Supplied entries START
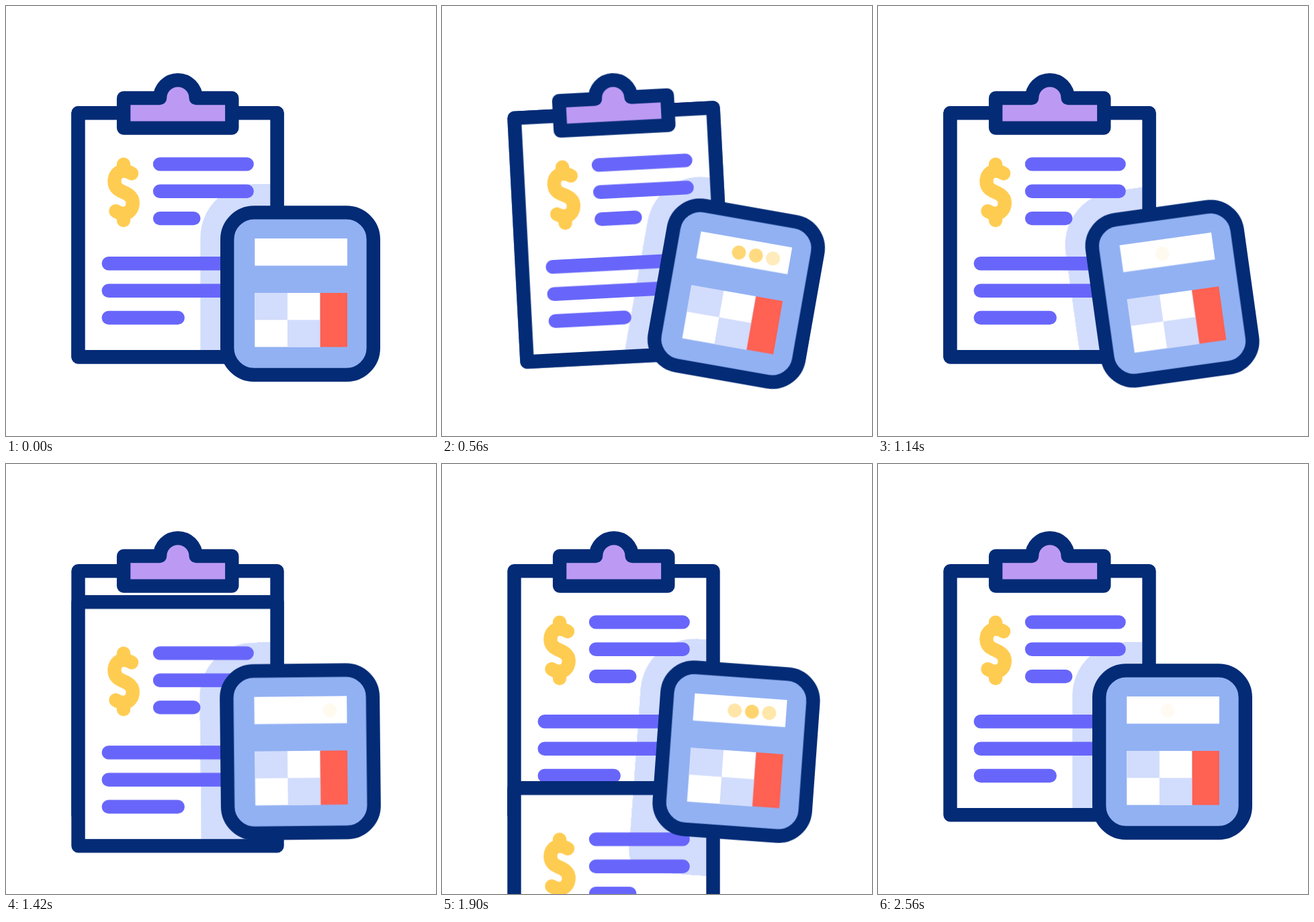
Write an HTML page that moves like this. It is 640 px wide and 640 px high and loops after 2620 ms.

```html
<!DOCTYPE html>
<html lang="en">
<head>
<meta charset="utf-8">
<title>Clipboard and calculator</title>
<style>
  html, body { margin: 0; width: 100%; height: 100%; overflow: hidden; background: #fff; }
  svg { display: block; width: 100%; height: 100%; }

  .tilt, .slide, .turn {
    --dir: 1;
    animation: 2620ms cubic-bezier(.3333, 0, .6667, 1) infinite;
  }
  .tilt { animation-name: tilt; transform-origin: 255px 159px; }
  .slide { animation-name: slide; }
  .turn { animation-name: turn; transform-origin: 438px 428px; }
  /* undoes the motion of the enclosing group */
  .back { --dir: -1; }

  .dot { fill: #ffcc52; opacity: 0; animation: blink 2620ms linear infinite; }
  .dot:nth-of-type(2) { animation-delay: 200ms; }
  .dot:nth-of-type(3) { animation-delay: 400ms; }

  .line { fill: none; stroke-width: 20.4; stroke-linecap: round; stroke-linejoin: round; }
  .navy { stroke: #032b76; }
  .violet { stroke: #6866fa; }
  .gold { stroke: #ffcc52; }
  .pale { fill: #d2dcfc; }
  .white { fill: #fff; }

  @keyframes tilt {
    0%, 42.748%, 100% { transform: rotate(0deg); }
    10.687% { transform: rotate(calc(var(--dir) * 4deg)); }
    21.374% { transform: rotate(calc(var(--dir) * -3deg)); }
    32.061% { transform: rotate(calc(var(--dir) * 2deg)); }
  }
  @keyframes slide {
    0%, 45.802% { transform: translateY(0px); }
    91.603%, 100% { transform: translateY(calc(var(--dir) * 517px)); }
  }
  @keyframes turn {
    0%, 85.496%, 100% { transform: rotate(0deg); }
    21.374% { transform: rotate(10deg); }
    42.748% { transform: rotate(-8deg); }
    64.885% { transform: rotate(6deg); }
  }
  @keyframes blink {
    0%, 30.534%, 53.435%, 83.969%, 100% { opacity: 0; }
    7.634%, 61.069% { opacity: 1; }
  }
</style>
</head>
<body>
<svg viewBox="0 0 640 640">
  <defs>
    <rect id="paper" x="107.5" y="159.3" width="296" height="363"/>
    <clipPath id="inside"><use href="#paper"/></clipPath>
    <path id="shade" class="pale" d="M289.3 345a80 80 0 0 1 80-80H560V616H319.3a30 30 0 0 1-30-30Z"/>
    <g id="ink" class="line">
      <use href="#paper" class="navy"/>
      <path class="violet" d="M229 235.4H358.6M229 275.7H358.6M229 316.1H279.3M152.7 383.3H324.7M152.7 423.7H324.7M152.7 464H255.7"/>
      <path class="gold" d="M175 235.7V245.5M175 309V319M187 249.2C183 246.6 179 245.6 175 245.6C167 245.6 161.4 252 161.4 261C161.4 271 168 274.2 175 277.2C182 280.2 188.7 284 188.7 293C188.7 302 183 308.8 175 308.8C171 308.8 167 307.6 163.4 305.2"/>
    </g>
  </defs>

  <g class="tilt">
    <g>
      <use href="#paper" class="white"/>
      <g clip-path="url(#inside)">
        <g class="tilt back"><g class="turn"><use href="#shade"/></g></g>
      </g>
      <use href="#ink"/>
    </g>
    <g class="slide">
      <use href="#paper" class="white"/>
      <g clip-path="url(#inside)">
        <g class="slide back"><g class="tilt back"><g class="turn"><use href="#shade"/></g></g></g>
      </g>
      <use href="#ink"/>
    </g>
    <path class="line navy" style="fill:#bc9af3" d="M175.1 137H229.1a26.75 26.75 0 0 1 53.5 0H336.3V181.6H175.1Z"/>
  </g>

  <g class="turn">
    <rect class="line navy" style="fill:#92b1f3" x="329.2" y="307.4" width="217.6" height="241.6" rx="40"/>
    <path class="white" d="M370.3 346H508V386.4H370.3ZM370.3 426.9H467.6V507.4H370.3Z"/>
    <path class="pale" d="M370.3 426.9H418.9V467.2H467.6V507.4H418.9V467.2H370.3Z"/>
    <path fill="#ff6152" d="M467.6 426.9H508V507.4H467.6Z"/>
    <circle class="dot" cx="482.7" cy="367.2" r="10.5"/>
    <circle class="dot" cx="457" cy="367.2" r="10.5"/>
    <circle class="dot" cx="431.3" cy="367.2" r="10.5"/>
  </g>
</svg>
</body>
</html>
```
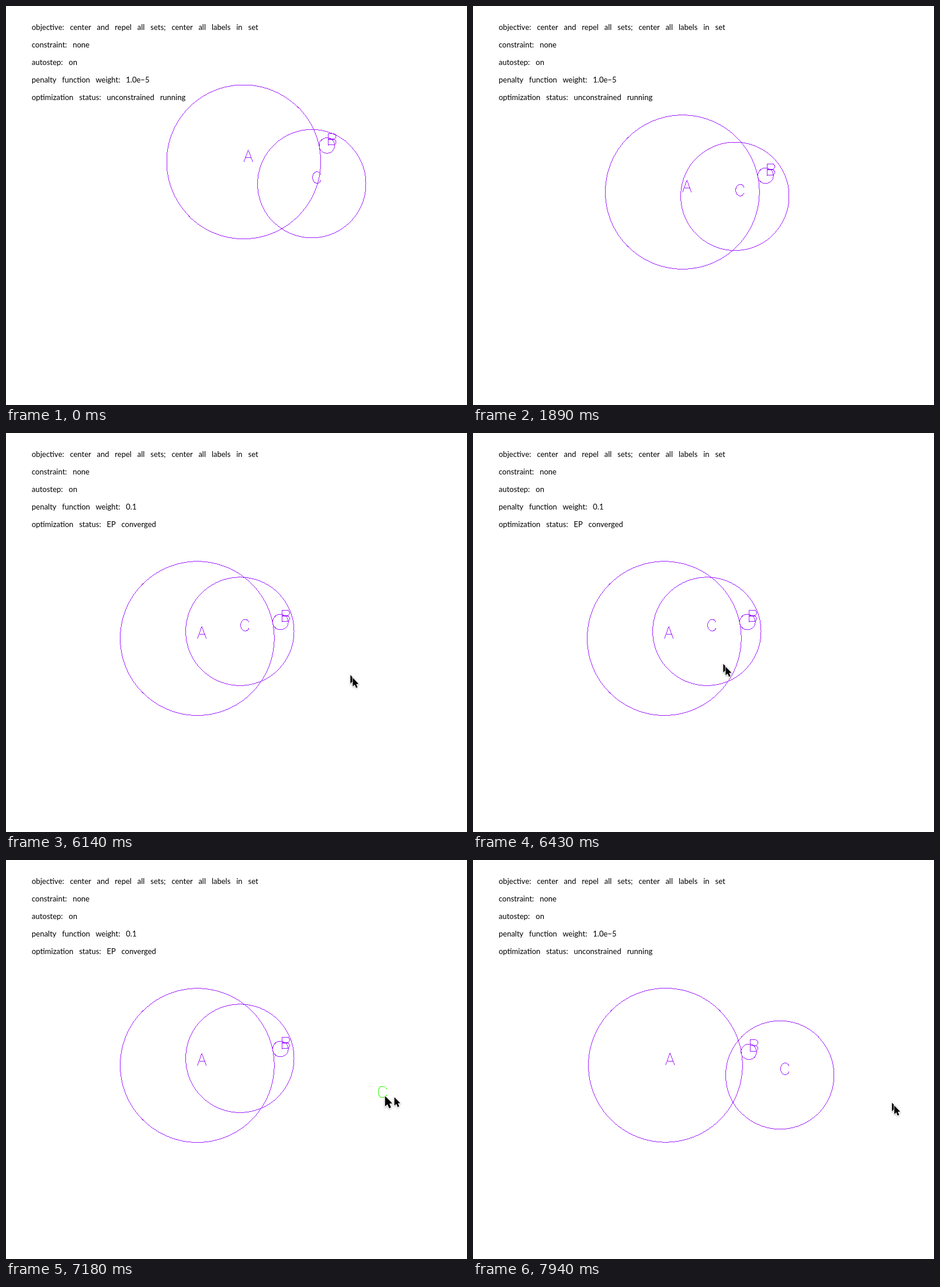
An HTML page with a canvas for the animation above (8000 ms loop, 789 px wide and 683 px high).

```html
<!DOCTYPE html>
<html lang="en">
<head>
<meta charset="utf-8">
<title>Set layout optimization</title>
<style>
  html, body { margin: 0; width: 100%; height: 100%; overflow: hidden; background: #fff; }
  canvas { position: absolute; left: 0; top: 0; }
  #status {
    position: absolute; left: 44px; top: 21px;
    font: 13px/30px Lato, sans-serif; color: #000;
    word-spacing: 6.6px; white-space: pre;
  }
</style>
</head>
<body>
<canvas id="stage" width="789" height="683"></canvas>
<div id="status"></div>
<script>
const LOOP = 8000, STEP = 58, RELAX = 7470;
const CONVERGED = 5370, ENTER = 5962, ARRIVE = 6542, GRAB = 6716, DROP = 7354, REST = 7586;
const PURPLE = '#a020ff', GREEN = '#33ff00';
const RADIUS = { A: 131.8, B: 13.3, C: 92.7 };
const ctx = document.getElementById('stage').getContext('2d');
const status = document.getElementById('status');

const mix = (a, b, f) => a + (b - a) * f;
const clamp = (v, lo, hi) => Math.min(hi, Math.max(lo, v));
const easeOut = (f, power) => 1 - (1 - f) ** power;

function arc(x, y, rx, ry, from, to) {
  return Array.from({ length: 17 }, (_, i) => {
    const a = mix(from, to, i / 16) * Math.PI / 180;
    return [x + rx * Math.cos(a), y + ry * Math.sin(a)];
  });
}

// single-stroke letters, 100 units high, y up
const bowl = y => [[11, y + 24], ...arc(54, y, 24, 24, 90, -90), [11, y - 24]];
const LETTERS = {
  A: [[[2, 0], [39, 100], [77, 0]], [[16, 33], [63, 33]]],
  B: [[[11, 0], [11, 100]], bowl(76), bowl(26)],
  C: [arc(45, 50, 38, 50, 31, 329)]
};
const ARROW = [[0, 0], [0, 17], [4, 13.5], [6.8, 20], [9.8, 18.6], [7.1, 12.4], [12, 12]];

const plot = (x, y) => ctx.fillRect(Math.floor(x), Math.floor(y), 1, 1);

// crisp one-pixel polyline
function trace(pts) {
  for (let i = 1; i < pts.length; i++) {
    const [x0, y0] = pts[i - 1], [x1, y1] = pts[i];
    const n = Math.max(1, Math.ceil(Math.max(Math.abs(x1 - x0), Math.abs(y1 - y0))));
    for (let k = 0; k <= n; k++) plot(mix(x0, x1, k / n), mix(y0, y1, k / n));
  }
}

function circle(x, y, r) {
  const reach = Math.ceil(r * Math.SQRT1_2);
  for (let d = -reach; d <= reach; d++) {
    const e = Math.sqrt(r * r - d * d);
    for (const side of [-e, e]) {
      plot(x + d, y + side);
      plot(x + side, y + d);
    }
  }
}

function letter(name, x, y) {
  for (const line of LETTERS[name]) {
    trace(line.map(([u, v]) => [x + u * 0.2, y - 0.5 - v * 0.2]));
  }
}

function arrow(x, y, scale) {
  ctx.save();
  ctx.translate(x, y);
  ctx.scale(scale, scale);
  ctx.beginPath();
  ARROW.forEach(([u, v]) => ctx.lineTo(u, v));
  ctx.closePath();
  ctx.shadowColor = 'rgba(0,0,0,0.3)';
  ctx.shadowBlur = 3;
  ctx.shadowOffsetY = 1;
  ctx.strokeStyle = '#fff';
  ctx.lineWidth = 2;
  ctx.stroke();
  ctx.shadowColor = 'transparent';
  ctx.fillStyle = '#000';
  ctx.fill();
  ctx.restore();
}

// share of the way from the first layout to the converged one
function settled(t) {
  if (t < 420) return 0;
  if (t < 1890) return 0.19;
  return t < CONVERGED ? 0.61 : 1;
}

// centres of the three sets; B keeps its distance to A
function layout(t, tick) {
  if (tick >= DROP) {
    const n = clamp((tick - RELAX) / STEP, -2, 2);
    const ax = 330.3 - 0.45 * n, ay = 351.3;
    return { A: [ax, ay], B: [ax + 142.6, ay - 23], C: [536 - 5.4 * n, 370 - n] };
  }
  const f = settled(t);
  const ax = mix(406.8, 327.3, f), ay = mix(266.8, 351.6, f);
  return { A: [ax, ay], B: [ax + 142.5, ay - 28], C: [mix(523.3, 400.3, f), mix(304.1, 339.6, f)] };
}

// approach, drag, then glide to rest
function pointer(tick) {
  const part = (from, to) => clamp((tick - from) / (to - from), 0, 1);
  if (tick < GRAB) {
    const f = easeOut(part(ENTER, ARRIVE), 2);
    return [mix(772, 414, f), mix(436, 393.5, f)];
  }
  if (tick < DROP) {
    const f = part(GRAB, DROP);
    return [mix(413, 685, easeOut(f, 1.55)), mix(336, 404, easeOut(f, 11))];
  }
  const f = part(DROP, REST);
  return [mix(685, 717, f), mix(406, 415.5, f)];
}

function statusText(running) {
  return [
    'objective: center and repel all sets; center all labels in set',
    'constraint: none',
    'autostep: on',
    'penalty function weight: ' + (running ? '1.0e\u22125' : '0.1'),
    'optimization status: ' + (running ? 'unconstrained running' : 'EP converged')
  ].join('\n');
}

function draw(t) {
  const tick = RELAX + Math.floor((t - RELAX) / STEP) * STEP;
  const dragging = tick >= GRAB && tick < DROP;
  const centres = layout(t, tick);
  const [px, py] = pointer(tick);

  const text = statusText(t < CONVERGED || tick >= DROP);
  if (status.textContent !== text) status.textContent = text;

  ctx.clearRect(0, 0, 789, 683);
  for (const name in centres) {
    const [x, y] = centres[name];
    const held = dragging && name === 'C';
    ctx.fillStyle = PURPLE;
    circle(x, y, RADIUS[name]);
    if (held) ctx.fillStyle = GREEN;
    letter(name, held ? px - 13 : x, held ? py + 3.5 : y);
  }
  if (tick >= ENTER) {
    arrow(px, py, dragging ? 1.05 : 0.85);
    arrow(px + (dragging ? 16 : 4), py + (dragging ? 2 : 5), 0.85);
  }
}

function loop(now) {
  draw(now % LOOP);
  requestAnimationFrame(loop);
}
draw(0);
requestAnimationFrame(loop);
</script>
</body>
</html>
```
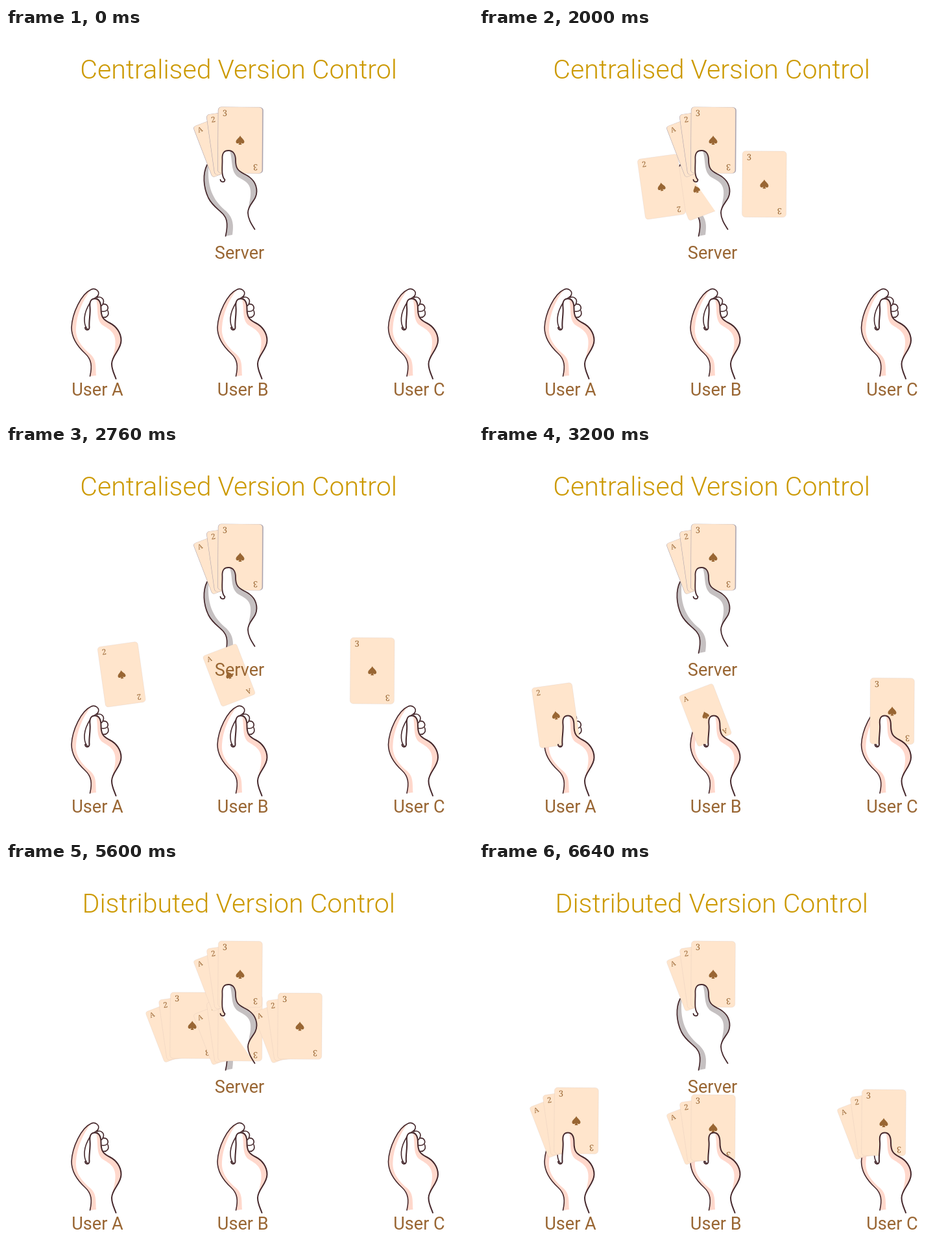
Recreate the animation shown at these times as an HTML page with a canvas. Size 720 px wide and 600 px high, loop 9.04 s.

```html
<!DOCTYPE html>
<html lang="en">
<head>
<meta charset="utf-8">
<title>Version control</title>
<style>
  html, body { margin: 0; width: 100%; height: 100%; overflow: hidden; background: #fff; }
  canvas { display: block; }
</style>
</head>
<body>
<canvas id="stage" width="720" height="600"></canvas>
<script>
const ctx = document.getElementById('stage').getContext('2d');

const LOOP = 9040, STEP = 40;
const DEAL_START = 1560, DEAL_STEPS = 42;
const COPY_START = 5040, COPY_STEPS = 40;

const BROWN = '#996633', GOLD = '#cc9900', INK = '#45282c';
const CARD = '#ffe5cc', CARD_EDGE = 'rgba(160,140,150,0.16)', CARD_SHADOW = '#aaa4b0';
const GREY = '#c5c0c1', SKIN = '#ffd8cc';

const DECK_HOME = { x: 361, y: 173 };
const CARDS = [
  { rank: 'A', x: 329.5, y: 181.5, scale: 0.82, tilt: -21, goal: { x: 349, y: 416.5 } },
  { rank: '2', x: 346.5, y: 176, scale: 0.92, tilt: -8, goal: { x: 118.5, y: 417 } },
  { rank: '3', x: 361, y: 173, scale: 1, tilt: 0.4, goal: { x: 637, y: 410.5 } }
];
const DECK_GOALS = [{ x: 150, y: 399 }, { x: 361, y: 410 }, { x: 624, y: 402 }];
const USERS = [
  { name: 'User A', dx: 0, labelX: 141 },
  { name: 'User B', dx: 225, labelX: 365.2 },
  { name: 'User C', dx: 488.5, labelX: 637 }
];

const spade = new Path2D('M0-7C2-3 6.5-1 6.5 2.5C6.5 5.5 2.5 6 1 3.5L2.5 7H-2.5L-1 3.5C-2.5 6-6.5 5.5-6.5 2.5C-6.5-1-2-3 0-7Z');

// Each hand has a back layer behind the cards and a thumb layer in front of them.
const serverSide = 'M310 211C303 225 304 245 312 262C321 280 337 283 340 297C342 307 340 314 338.5 321';
const serverPalm = 'C351 189 354 196 354 204C354 217 358 220 367 225C380 231 386.5 241 386.5 252C386.5 267 373 271 373 285';
const serverHand = {
  color: GREY, backWidth: 1.7, frontWidth: 1.8,
  back: new Path2D(serverSide),
  backShade: new Path2D(serverSide + 'L349 319C351 305 351 294 340 283C323 269 309 250 312.5 212Z'),
  front: new Path2D('M330.5 234C331 238 337 239 337.5 234C331 228 334 212 333.5 202C333 192 337 189 343 189' +
    serverPalm + 'C373 294 378 302 383.5 310.5'),
  frontShade: new Path2D('M343 189' + serverPalm + 'C374 270 378 262 377 251C376 238 366 235 358 230C346 222 350 205 345 189Z')
};

const userSide = 'M129.5 537C133 522 132 511 122 502C109 490 101 478 101 462C102 440 116 410 131 403.5';
const userPalm = 'C144 417.5 146.5 424 146.5 433C146.5 446 150 450 160 455C170 460 177.5 470 177.5 482C177.5 496 163 505 163 518';
const userHand = {
  color: SKIN, backWidth: 1.6, frontWidth: 2,
  back: new Path2D(userSide + 'C138 400 144 406 142.5 411C142 413 140 415 138 416' +
    'C130 420 120 437 121 452C121.3 458 123 462 126 465' +
    'M140 416C146 413 152 418 150 424Q149 428 146 429' +
    'M150 426C156 425 159 431 156 435Q153 438 148 437' +
    'M157 436C159.5 442 156 448 148 446'),
  backShade: new Path2D(userSide + 'C118 420 109 442 108 462C107 475 112 488 130 503C140 512 138 522 139 536Z'),
  front: new Path2D('M122 462C122 467 129 467 128.5 461C127.5 453 130.5 440 129.5 431C128.5 422 131 417.5 137 417.5' +
    userPalm + 'C163 527 167 534 169.5 541'),
  frontShade: new Path2D('M137 417.5' + userPalm + 'C165 503 169 495 168.5 483C168 469 158 464 150 459C138 451 143 435 139 418Z')
};

const clamp = (v, max) => Math.max(0, Math.min(max, v));
const mix = (a, b, p) => ({ x: a.x + (b.x - a.x) * p, y: a.y + (b.y - a.y) * p });

function text(str, x, y, font, color) {
  ctx.font = font;
  ctx.fillStyle = color;
  ctx.textAlign = 'center';
  ctx.textBaseline = 'alphabetic';
  ctx.fillText(str, x, y);
}

function label(str, x, y) {
  text(str, x, y, '400 27.1px Roboto, sans-serif', BROWN);
}

function drawCard(card, pos, shadow) {
  ctx.save();
  ctx.translate(pos.x, pos.y);
  ctx.rotate(card.tilt * Math.PI / 180);
  ctx.scale(card.scale, card.scale);
  if (shadow) {
    ctx.fillStyle = CARD_SHADOW;
    ctx.beginPath();
    ctx.roundRect(-34.5, -51, 70, 102, 5);
    ctx.fill();
  }
  ctx.beginPath();
  ctx.roundRect(-34, -51, 68, 102, 5);
  ctx.fillStyle = CARD;
  ctx.fill();
  ctx.strokeStyle = CARD_EDGE;
  ctx.lineWidth = 0.8;
  ctx.stroke();
  ctx.fillStyle = BROWN;
  ctx.fill(spade);
  for (let i = 0; i < 2; i++) {
    text(card.rank, -23.8, -37, '13px "Noto Serif", serif', BROWN);
    ctx.rotate(Math.PI);
  }
  ctx.restore();
}

function drawDeck(pos, shadow) {
  for (const card of CARDS) {
    drawCard(card, { x: card.x + pos.x - DECK_HOME.x, y: card.y + pos.y - DECK_HOME.y }, shadow);
  }
}

function drawLayer(hand, layer, dx = 0) {
  ctx.save();
  ctx.translate(dx, 0);
  if (layer === 'front') {
    ctx.fillStyle = '#fff';
    ctx.fill(hand.front);
  }
  ctx.fillStyle = hand.color;
  ctx.fill(hand[layer + 'Shade']);
  ctx.strokeStyle = INK;
  ctx.lineWidth = hand[layer + 'Width'];
  ctx.lineCap = ctx.lineJoin = 'round';
  ctx.stroke(hand[layer]);
  ctx.restore();
}

function draw(time) {
  const tick = Math.floor(time / STEP) * STEP;
  const distributed = tick >= COPY_START;
  const deal = clamp((tick - DEAL_START) / STEP + 1, DEAL_STEPS) / DEAL_STEPS;
  const copy = clamp((tick - COPY_START) / STEP, COPY_STEPS) / COPY_STEPS;

  ctx.fillStyle = '#fff';
  ctx.fillRect(0, 0, 720, 600);
  text((distributed ? 'Distributed' : 'Centralised') + ' Version Control', 358.7, 78,
    '300 41.1px Roboto, sans-serif', GOLD);

  drawLayer(serverHand, 'back');
  for (const user of USERS) drawLayer(userHand, 'back', user.dx);

  if (distributed) {
    for (const goal of DECK_GOALS) drawDeck(mix(DECK_HOME, goal, copy));
  } else {
    for (const card of CARDS) drawCard(card, mix(card, card.goal, deal));
  }

  drawDeck(DECK_HOME, copy === 0);
  drawLayer(serverHand, 'front');
  label('Server', 360, 356);
  for (const user of USERS) {
    drawLayer(userHand, 'front', user.dx);
    label(user.name, user.labelX, 567);
  }
}

const start = performance.now();
function loop() {
  draw((performance.now() - start) % LOOP);
  requestAnimationFrame(loop);
}
loop();
</script>
</body>
</html>
```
Supplied entries END
Exercise directions → Report every line of the records that contains the word "fillStyle".

Response box →
  ctx.fillStyle = '#000';
    ctx.fillStyle = PURPLE;
    if (held) ctx.fillStyle = GREEN;
  ctx.fillStyle = color;
    ctx.fillStyle = CARD_SHADOW;
  ctx.fillStyle = CARD;
  ctx.fillStyle = BROWN;
    ctx.fillStyle = '#fff';
  ctx.fillStyle = hand.color;
  ctx.fillStyle = '#fff';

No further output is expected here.